The 10-City Composite’s annual decline is 3.4%, making home values reach their lowest levels since 1991. The 20-City Composite’s annual decline is 2.8%. 15 of the 20 metropolitan areas included in the index are now reporting negative annual returns on home sales.
Falling home prices indicate more difficulty selling houses and lesser profits for home owners who do manage to sell them. They also mean that home owners don’t have as much equity in their homes that they can borrow against to make purchases, leading to a slowdown in economic growth.
A loss in property values can have significant negative consequences for the United States economy, where real estate is a core investment holding.
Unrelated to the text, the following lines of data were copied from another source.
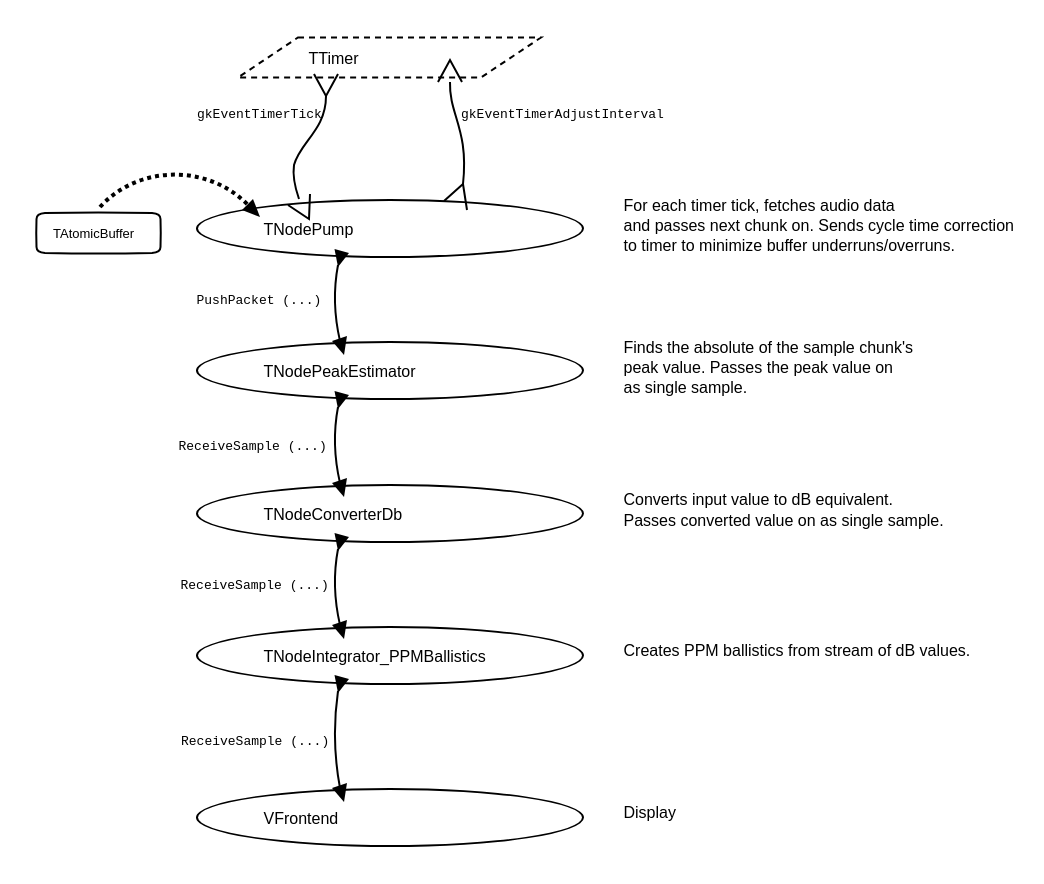
<!DOCTYPE html>
<html lang="en">
<head>
<meta charset="utf-8">
<title>Audio metering node chain</title>
<style>
:root { --ink: #000; --paper: #fff; }
* { box-sizing: border-box; margin: 0; }
html, body { width: 1044px; height: 884px; overflow: hidden; background: var(--paper); }
.diagram {
  position: relative; width: 1044px; height: 884px; overflow: hidden;
  color: var(--ink); font: 16px/20px "Liberation Sans", Arial, sans-serif;
}
.node, .event, .note, .timer, .buffer { position: absolute; white-space: nowrap; }
.node {
  left: 196px; width: 388px; height: 59px; padding: 19px 0 0 65.5px;
  border: 2px solid var(--ink); border-radius: 50%;
}
.pump { top: 199px; }
.peak { top: 341px; }
.converter { top: 483.5px; }
.integrator { top: 625.5px; }
.frontend { top: 788px; }
.timer { left: 308.5px; top: 49px; }
.buffer { left: 53px; top: 226px; font-size: 13px; line-height: 16px; }
.event { font: 13px/16px "Liberation Mono", monospace; }
.tick { left: 197px; top: 107px; }
.adjust { left: 461px; top: 107px; }
.push { left: 196.5px; top: 293px; }
.receive-peak { left: 178.5px; top: 439px; }
.receive-db { left: 180.5px; top: 578px; }
.receive-ppm { left: 181px; top: 734px; }
.note { left: 623.5px; }
.note-pump { top: 196px; }
.note-peak { top: 338px; }
.note-converter { top: 488.5px; line-height: 21px; }
.note-integrator { top: 641px; }
.note-frontend { top: 803px; }
.connectors { position: absolute; inset: 0; fill: none; stroke: var(--ink); stroke-width: 2; }
.solid { fill: var(--ink); stroke: none; }
.dashed { stroke-dasharray: 6 5; }
.dotted { stroke-width: 4; stroke-dasharray: 4 4; }
</style>
</head>
<body>
<main class="diagram">
  <p class="timer">TTimer</p>
  <p class="buffer">TAtomicBuffer</p>

  <div class="node pump">TNodePump</div>
  <div class="node peak">TNodePeakEstimator</div>
  <div class="node converter">TNodeConverterDb</div>
  <div class="node integrator">TNodeIntegrator_PPMBallistics</div>
  <div class="node frontend">VFrontend</div>

  <svg class="connectors" width="1044" height="884" viewBox="0 0 1044 884" aria-hidden="true">
    <defs>
      <path id="tail" class="solid" d="M334.5 249L349 253L338 267Z"/>
      <path id="head" class="solid" d="M332 341L347 336L344 355Z"/>
      <g id="link">
        <path d="M338 265Q331 302 340 341"/>
        <use href="#tail"/>
        <use href="#head"/>
      </g>
    </defs>
    <polygon class="dashed" points="298,37.5 541,37.5 481,77.5 238,77.5"/>
    <path class="buffer-outline" d="M45 213Q98 212 152 213Q160.500 213.500 160.500 219Q161 233 160.500 247Q160.500 252.500 152 253Q98 254 45 253Q36.500 252.500 36.500 247Q36 233 36.500 219Q36.500 213.500 45 213Z"/>
    <g class="timer-tick">
      <path d="M314 74L326 96L338 74"/>
      <path d="M326 96C326 130 300 142 294 165Q292 179 299 199"/>
      <path d="M288 205L309 219L310 194"/>
    </g>
    <g class="timer-adjust">
      <path d="M438 82L450 60L462 82"/>
      <path d="M450 82C449 115 469 129 463 184"/>
      <path d="M444 201L463 184L467 210"/>
    </g>
    <g class="buffer-feed">
      <path class="dotted" d="M100 207C138 165 208 163 249 206"/>
      <path class="solid" d="M242 210L253 199L260 217Z"/>
    </g>
    <use href="#link"/>
    <use href="#link" y="142"/>
    <use href="#link" y="284"/>
    <g class="display-link">
      <path d="M338 691Q331 740 340 788"/>
      <use href="#tail" y="426"/>
      <use href="#head" y="447"/>
    </g>
  </svg>

  <p class="event tick">gkEventTimerTick</p>
  <p class="event adjust">gkEventTimerAdjustInterval</p>
  <p class="event push">PushPacket (...)</p>
  <p class="event receive-peak">ReceiveSample (...)</p>
  <p class="event receive-db">ReceiveSample (...)</p>
  <p class="event receive-ppm">ReceiveSample (...)</p>

  <p class="note note-pump">For each timer tick, fetches audio data<br>and passes next chunk on. Sends cycle time correction<br>to timer to minimize buffer underruns/overruns.</p>
  <p class="note note-peak">Finds the absolute of the sample chunk's<br>peak value. Passes the peak value on<br>as single sample.</p>
  <p class="note note-converter">Converts input value to dB equivalent.<br>Passes converted value on as single sample.</p>
  <p class="note note-integrator">Creates PPM ballistics from stream of dB values.</p>
  <p class="note note-frontend">Display</p>
</main>
</body>
</html>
Prices on homes have been falling in the United States largely because of the recent bursting of the mortgage bubble. For several years, lenders extended credit to nearly everyone, often through special programs that don’t require any verification of the borrower’s stated income or stated assets. Now, mortgage defaults are being turned in at a record pace, as people who stood on shaky ground financially and over-extended their debt with a new mortgage are unable to continue making their mortgage payments. Lenders who were counting on profits from interest on loans are taking huge losses, and ending up with homes on their hands that they don’t want.
The losses to investment funds that bought stakes in sub-prime mortgages have been devastating in some areas.
Interest rates have risen in the aftermath of the bubble’s bursting, discouraging many would-be house-buyers and further causing home prices to drop as property owners and realtors try to entice someone to take what they are selling.
In light of the most recent housing price data, the Federal Reserve might decide to act to lower interest rates by the end of 2007, which could have the effect of causing the rate of inflation to rise.
“At a national level, declines in annual home price returns are showing no signs of a slowdown or turnaround. Year-over-year price returns are continuing to either move deeper into negative territory or experience persistent diminishing returns. If there is any positive news in these numbers, it may be that in both May and April eight of the 20 markets showed positive monthly growth rates. This compares to only one or two of the 20 in the late winter and early spring. We need a few more months of data, however, to determine if this is the beginning of a national turnaround, since the national trend is still at a sharp deceleration,” said says Robert J. Shiller, Chief Economist at MacroMarkets LLC.
Standard & Poor’s (PR Newswire), “Late Spring Numbers Bring Chilly Returns According to the S&P/Case-Shiller Home Price Indices”